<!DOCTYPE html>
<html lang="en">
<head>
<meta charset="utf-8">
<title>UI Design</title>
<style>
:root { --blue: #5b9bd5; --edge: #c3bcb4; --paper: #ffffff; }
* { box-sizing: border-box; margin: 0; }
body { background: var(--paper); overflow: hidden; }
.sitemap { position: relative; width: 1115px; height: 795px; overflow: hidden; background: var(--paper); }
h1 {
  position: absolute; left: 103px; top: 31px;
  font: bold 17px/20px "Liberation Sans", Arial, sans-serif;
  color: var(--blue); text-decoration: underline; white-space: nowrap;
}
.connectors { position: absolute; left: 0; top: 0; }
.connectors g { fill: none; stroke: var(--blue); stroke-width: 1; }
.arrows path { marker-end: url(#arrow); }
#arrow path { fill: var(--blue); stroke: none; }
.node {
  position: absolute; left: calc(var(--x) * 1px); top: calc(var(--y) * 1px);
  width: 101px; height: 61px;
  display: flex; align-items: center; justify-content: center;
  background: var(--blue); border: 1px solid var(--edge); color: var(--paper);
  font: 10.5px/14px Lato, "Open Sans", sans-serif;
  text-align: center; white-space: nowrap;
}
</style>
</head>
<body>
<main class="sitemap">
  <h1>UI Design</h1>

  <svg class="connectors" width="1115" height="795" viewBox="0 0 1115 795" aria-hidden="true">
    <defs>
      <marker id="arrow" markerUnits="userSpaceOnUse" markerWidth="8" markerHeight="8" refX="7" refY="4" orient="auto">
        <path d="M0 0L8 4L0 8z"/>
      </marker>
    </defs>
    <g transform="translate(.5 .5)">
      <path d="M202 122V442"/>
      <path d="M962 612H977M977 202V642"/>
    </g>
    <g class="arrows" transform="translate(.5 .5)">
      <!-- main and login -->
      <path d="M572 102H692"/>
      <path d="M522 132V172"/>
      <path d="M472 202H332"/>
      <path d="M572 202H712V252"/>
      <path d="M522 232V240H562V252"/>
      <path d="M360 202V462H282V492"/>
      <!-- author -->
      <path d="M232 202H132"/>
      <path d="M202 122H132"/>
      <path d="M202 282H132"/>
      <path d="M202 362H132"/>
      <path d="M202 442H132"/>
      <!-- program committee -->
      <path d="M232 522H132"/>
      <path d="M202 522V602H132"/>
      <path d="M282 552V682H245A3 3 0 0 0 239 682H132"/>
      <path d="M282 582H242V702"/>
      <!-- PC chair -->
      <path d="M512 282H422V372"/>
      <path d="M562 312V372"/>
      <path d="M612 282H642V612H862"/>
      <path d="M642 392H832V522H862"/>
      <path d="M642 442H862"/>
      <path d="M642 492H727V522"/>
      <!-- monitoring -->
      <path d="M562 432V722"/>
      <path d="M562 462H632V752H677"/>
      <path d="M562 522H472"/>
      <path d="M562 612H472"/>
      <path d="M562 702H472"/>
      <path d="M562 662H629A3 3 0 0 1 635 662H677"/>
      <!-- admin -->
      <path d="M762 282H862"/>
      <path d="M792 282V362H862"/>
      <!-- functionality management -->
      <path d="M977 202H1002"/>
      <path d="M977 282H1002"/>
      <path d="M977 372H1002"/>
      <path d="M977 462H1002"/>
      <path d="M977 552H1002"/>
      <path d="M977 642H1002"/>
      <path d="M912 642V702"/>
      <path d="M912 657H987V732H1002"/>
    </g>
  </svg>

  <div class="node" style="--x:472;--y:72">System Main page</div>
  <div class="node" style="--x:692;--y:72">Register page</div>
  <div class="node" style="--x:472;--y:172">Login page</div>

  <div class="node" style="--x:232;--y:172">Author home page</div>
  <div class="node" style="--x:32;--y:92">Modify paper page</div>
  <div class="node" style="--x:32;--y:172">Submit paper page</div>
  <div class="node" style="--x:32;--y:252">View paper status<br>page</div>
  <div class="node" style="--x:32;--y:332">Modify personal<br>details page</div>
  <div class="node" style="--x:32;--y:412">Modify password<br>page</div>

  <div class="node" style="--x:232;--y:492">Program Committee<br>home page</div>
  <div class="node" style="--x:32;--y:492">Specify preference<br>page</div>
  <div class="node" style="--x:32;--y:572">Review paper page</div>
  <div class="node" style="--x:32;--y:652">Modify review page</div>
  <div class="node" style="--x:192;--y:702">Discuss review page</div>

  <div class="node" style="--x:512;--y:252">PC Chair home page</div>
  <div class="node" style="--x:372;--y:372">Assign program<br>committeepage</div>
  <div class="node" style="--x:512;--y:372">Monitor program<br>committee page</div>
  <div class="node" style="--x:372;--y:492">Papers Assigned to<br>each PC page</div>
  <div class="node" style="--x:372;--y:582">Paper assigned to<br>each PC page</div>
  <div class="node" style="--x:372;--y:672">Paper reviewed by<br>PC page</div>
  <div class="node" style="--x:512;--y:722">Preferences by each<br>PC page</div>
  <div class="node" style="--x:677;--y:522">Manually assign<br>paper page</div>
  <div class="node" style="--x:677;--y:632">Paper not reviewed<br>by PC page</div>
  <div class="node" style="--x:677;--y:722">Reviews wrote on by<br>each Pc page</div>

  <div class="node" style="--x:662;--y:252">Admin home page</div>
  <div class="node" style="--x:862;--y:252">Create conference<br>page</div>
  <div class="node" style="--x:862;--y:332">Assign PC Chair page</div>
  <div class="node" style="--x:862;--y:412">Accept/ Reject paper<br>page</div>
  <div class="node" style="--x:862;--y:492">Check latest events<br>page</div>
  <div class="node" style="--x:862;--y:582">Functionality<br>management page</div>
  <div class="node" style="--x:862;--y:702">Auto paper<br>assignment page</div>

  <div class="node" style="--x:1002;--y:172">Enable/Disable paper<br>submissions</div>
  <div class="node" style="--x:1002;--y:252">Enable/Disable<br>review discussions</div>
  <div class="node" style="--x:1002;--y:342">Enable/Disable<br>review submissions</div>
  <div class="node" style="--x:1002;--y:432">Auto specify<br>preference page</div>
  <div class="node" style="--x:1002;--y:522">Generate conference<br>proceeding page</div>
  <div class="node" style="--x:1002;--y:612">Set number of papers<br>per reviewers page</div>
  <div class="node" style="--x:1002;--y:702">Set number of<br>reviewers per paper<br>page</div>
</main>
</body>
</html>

WHAT TO WORK ON –
Every entry in the listing should be retyped exactly.

REPLY TO THE TASK –
<!DOCTYPE html>
<html lang="en">
<head>
<meta charset="utf-8">
<title>UI Design</title>
<style>
:root { --blue: #5b9bd5; --edge: #c3bcb4; --paper: #ffffff; }
* { box-sizing: border-box; margin: 0; }
body { background: var(--paper); overflow: hidden; }
.sitemap { position: relative; width: 1115px; height: 795px; overflow: hidden; background: var(--paper); }
h1 {
  position: absolute; left: 103px; top: 31px;
  font: bold 17px/20px "Liberation Sans", Arial, sans-serif;
  color: var(--blue); text-decoration: underline; white-space: nowrap;
}
.connectors { position: absolute; left: 0; top: 0; }
.connectors g { fill: none; stroke: var(--blue); stroke-width: 1; }
.arrows path { marker-end: url(#arrow); }
#arrow path { fill: var(--blue); stroke: none; }
.node {
  position: absolute; left: calc(var(--x) * 1px); top: calc(var(--y) * 1px);
  width: 101px; height: 61px;
  display: flex; align-items: center; justify-content: center;
  background: var(--blue); border: 1px solid var(--edge); color: var(--paper);
  font: 10.5px/14px Lato, "Open Sans", sans-serif;
  text-align: center; white-space: nowrap;
}
</style>
</head>
<body>
<main class="sitemap">
  <h1>UI Design</h1>

  <svg class="connectors" width="1115" height="795" viewBox="0 0 1115 795" aria-hidden="true">
    <defs>
      <marker id="arrow" markerUnits="userSpaceOnUse" markerWidth="8" markerHeight="8" refX="7" refY="4" orient="auto">
        <path d="M0 0L8 4L0 8z"/>
      </marker>
    </defs>
    <g transform="translate(.5 .5)">
      <path d="M202 122V442"/>
      <path d="M962 612H977M977 202V642"/>
    </g>
    <g class="arrows" transform="translate(.5 .5)">
      <!-- main and login -->
      <path d="M572 102H692"/>
      <path d="M522 132V172"/>
      <path d="M472 202H332"/>
      <path d="M572 202H712V252"/>
      <path d="M522 232V240H562V252"/>
      <path d="M360 202V462H282V492"/>
      <!-- author -->
      <path d="M232 202H132"/>
      <path d="M202 122H132"/>
      <path d="M202 282H132"/>
      <path d="M202 362H132"/>
      <path d="M202 442H132"/>
      <!-- program committee -->
      <path d="M232 522H132"/>
      <path d="M202 522V602H132"/>
      <path d="M282 552V682H245A3 3 0 0 0 239 682H132"/>
      <path d="M282 582H242V702"/>
      <!-- PC chair -->
      <path d="M512 282H422V372"/>
      <path d="M562 312V372"/>
      <path d="M612 282H642V612H862"/>
      <path d="M642 392H832V522H862"/>
      <path d="M642 442H862"/>
      <path d="M642 492H727V522"/>
      <!-- monitoring -->
      <path d="M562 432V722"/>
      <path d="M562 462H632V752H677"/>
      <path d="M562 522H472"/>
      <path d="M562 612H472"/>
      <path d="M562 702H472"/>
      <path d="M562 662H629A3 3 0 0 1 635 662H677"/>
      <!-- admin -->
      <path d="M762 282H862"/>
      <path d="M792 282V362H862"/>
      <!-- functionality management -->
      <path d="M977 202H1002"/>
      <path d="M977 282H1002"/>
      <path d="M977 372H1002"/>
      <path d="M977 462H1002"/>
      <path d="M977 552H1002"/>
      <path d="M977 642H1002"/>
      <path d="M912 642V702"/>
      <path d="M912 657H987V732H1002"/>
    </g>
  </svg>

  <div class="node" style="--x:472;--y:72">System Main page</div>
  <div class="node" style="--x:692;--y:72">Register page</div>
  <div class="node" style="--x:472;--y:172">Login page</div>

  <div class="node" style="--x:232;--y:172">Author home page</div>
  <div class="node" style="--x:32;--y:92">Modify paper page</div>
  <div class="node" style="--x:32;--y:172">Submit paper page</div>
  <div class="node" style="--x:32;--y:252">View paper status<br>page</div>
  <div class="node" style="--x:32;--y:332">Modify personal<br>details page</div>
  <div class="node" style="--x:32;--y:412">Modify password<br>page</div>

  <div class="node" style="--x:232;--y:492">Program Committee<br>home page</div>
  <div class="node" style="--x:32;--y:492">Specify preference<br>page</div>
  <div class="node" style="--x:32;--y:572">Review paper page</div>
  <div class="node" style="--x:32;--y:652">Modify review page</div>
  <div class="node" style="--x:192;--y:702">Discuss review page</div>

  <div class="node" style="--x:512;--y:252">PC Chair home page</div>
  <div class="node" style="--x:372;--y:372">Assign program<br>committeepage</div>
  <div class="node" style="--x:512;--y:372">Monitor program<br>committee page</div>
  <div class="node" style="--x:372;--y:492">Papers Assigned to<br>each PC page</div>
  <div class="node" style="--x:372;--y:582">Paper assigned to<br>each PC page</div>
  <div class="node" style="--x:372;--y:672">Paper reviewed by<br>PC page</div>
  <div class="node" style="--x:512;--y:722">Preferences by each<br>PC page</div>
  <div class="node" style="--x:677;--y:522">Manually assign<br>paper page</div>
  <div class="node" style="--x:677;--y:632">Paper not reviewed<br>by PC page</div>
  <div class="node" style="--x:677;--y:722">Reviews wrote on by<br>each Pc page</div>

  <div class="node" style="--x:662;--y:252">Admin home page</div>
  <div class="node" style="--x:862;--y:252">Create conference<br>page</div>
  <div class="node" style="--x:862;--y:332">Assign PC Chair page</div>
  <div class="node" style="--x:862;--y:412">Accept/ Reject paper<br>page</div>
  <div class="node" style="--x:862;--y:492">Check latest events<br>page</div>
  <div class="node" style="--x:862;--y:582">Functionality<br>management page</div>
  <div class="node" style="--x:862;--y:702">Auto paper<br>assignment page</div>

  <div class="node" style="--x:1002;--y:172">Enable/Disable paper<br>submissions</div>
  <div class="node" style="--x:1002;--y:252">Enable/Disable<br>review discussions</div>
  <div class="node" style="--x:1002;--y:342">Enable/Disable<br>review submissions</div>
  <div class="node" style="--x:1002;--y:432">Auto specify<br>preference page</div>
  <div class="node" style="--x:1002;--y:522">Generate conference<br>proceeding page</div>
  <div class="node" style="--x:1002;--y:612">Set number of papers<br>per reviewers page</div>
  <div class="node" style="--x:1002;--y:702">Set number of<br>reviewers per paper<br>page</div>
</main>
</body>
</html>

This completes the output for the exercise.